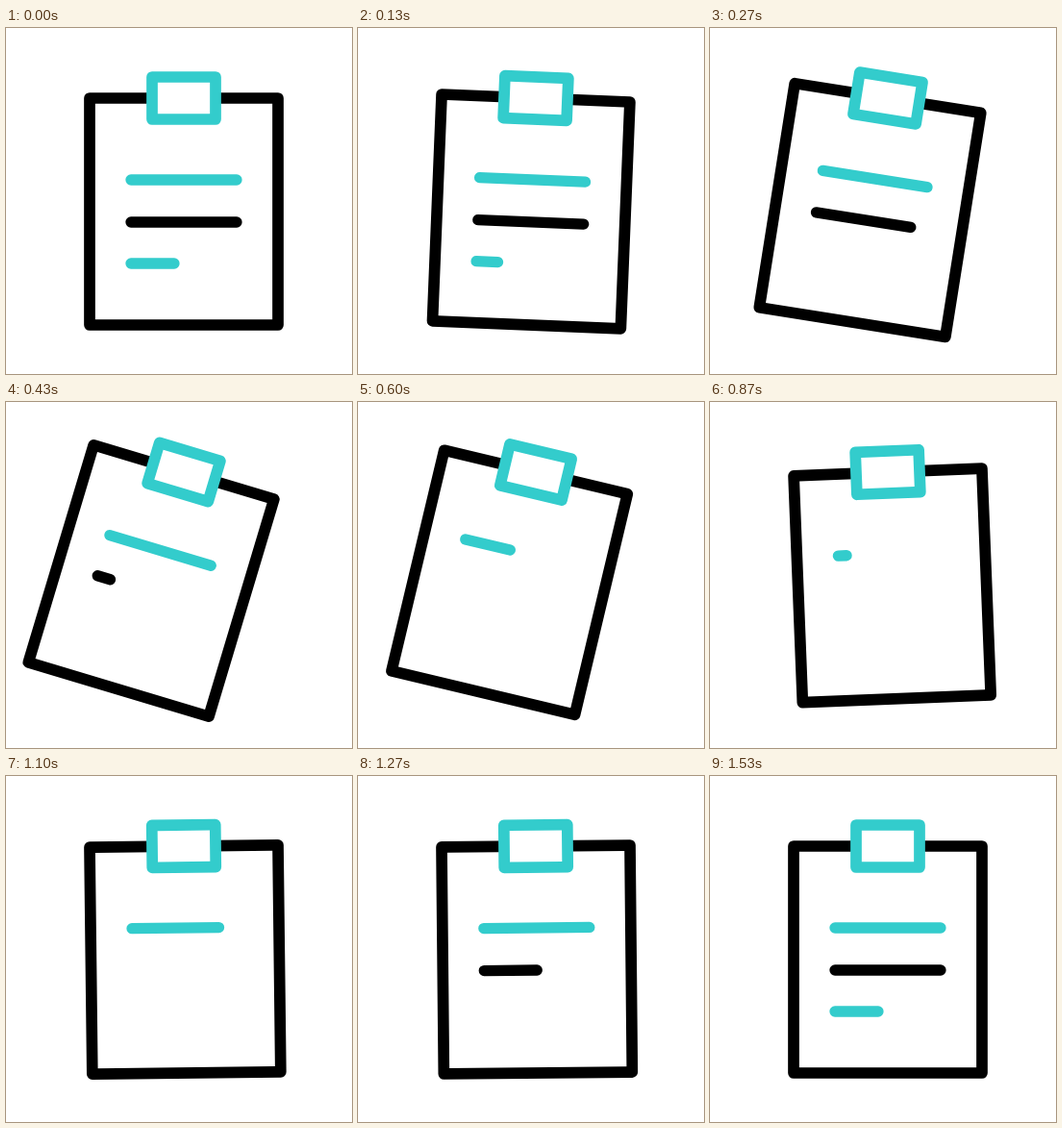
Animation, 360 px wide and 360 px high, one loop 2 s. Source, as an HTML page:

```html
<!DOCTYPE html>
<html lang="en">
<head>
<meta charset="utf-8">
<title>Clipboard</title>
<style>
  html, body { margin: 0; width: 100%; height: 100%; overflow: hidden; background: #fff; }
  svg { display: block; width: 100vw; height: 100vh; }
  #board { fill: none; stroke: #000; stroke-width: 11.7; stroke-linecap: round; stroke-linejoin: round; }
  #board path { stroke-width: 11.3; }
  #board .teal { stroke: #33cccc; }
  #board .clip { fill: #fff; }
</style>
</head>
<body>
<svg viewBox="0 0 360 360">
  <g id="board">
    <rect x="87" y="73" width="196" height="236"/>
    <rect class="teal clip" x="152" y="51" width="66" height="44"/>
    <path class="teal"/>
    <path/>
    <path class="teal"/>
  </g>
</svg>
<script>
const FPS = 30, FRAMES = 60, LEFT = 130;
const board = document.getElementById('board');
const paths = board.querySelectorAll('path');

// Each line is wiped away, then drawn again; spans in frames
const lines = [
  { y: 158, len: 110, out: [13, 22.3], back: [23.3, 37] },
  { y: 202, len: 110, out: [6, 15.3], back: [33, 43] },
  { y: 245, len: 45, out: [0, 8], back: [39, 46] }
];

// cubic-bezier(.42, 0, .58, 1), solved by bisection
function easeInOut(x) {
  if (x <= 0) return 0;
  if (x >= 1) return 1;
  let lo = 0, hi = 1, s;
  for (let i = 0; i < 24; i++) {
    s = (lo + hi) / 2;
    const bx = 3 * (1 - s) * s * (0.42 * (1 - s) + 0.58 * s) + s ** 3;
    if (bx < x) lo = s; else hi = s;
  }
  return s * s * (3 - 2 * s);
}

const progress = (f, [from, to]) => easeInOut((f - from) / (to - from));

// Each swing goes to the other side, half as far, and the last one comes to rest
function swing(f) {
  const spans = [16, 7, 6, 6, 6, 5];
  let start = 0, angle = 0;
  spans.forEach((span, i) => {
    const next = i < spans.length - 1 ? 18 * (-0.5) ** i : 0;
    angle += (next - angle) * progress(f, [start, start + span]);
    start += span;
  });
  return angle;
}

function draw() {
  // Frame times are rounded to 10 ms, so allow a few ms of lead
  const f = Math.floor((performance.now() + 3.4) * FPS / 1000) % FRAMES;
  board.setAttribute('transform', `rotate(${swing(f)} 185 73)`);
  lines.forEach(({ y, len, out, back }, i) => {
    const share = 1 - progress(f, out) + progress(f, back);
    paths[i].setAttribute('d', share > 0 ? `M${LEFT} ${y}h${share * len}` : '');
  });
  requestAnimationFrame(draw);
}
draw();
</script>
</body>
</html>
```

----

Task instructions: Whenever the word "width" appears in a line of the listing, copy out that line.

Expected answer:
  html, body { margin: 0; width: 100%; height: 100%; overflow: hidden; background: #fff; }
  svg { display: block; width: 100vw; height: 100vh; }
  #board { fill: none; stroke: #000; stroke-width: 11.7; stroke-linecap: round; stroke-linejoin: round; }
  #board path { stroke-width: 11.3; }
    <rect x="87" y="73" width="196" height="236"/>
    <rect class="teal clip" x="152" y="51" width="66" height="44"/>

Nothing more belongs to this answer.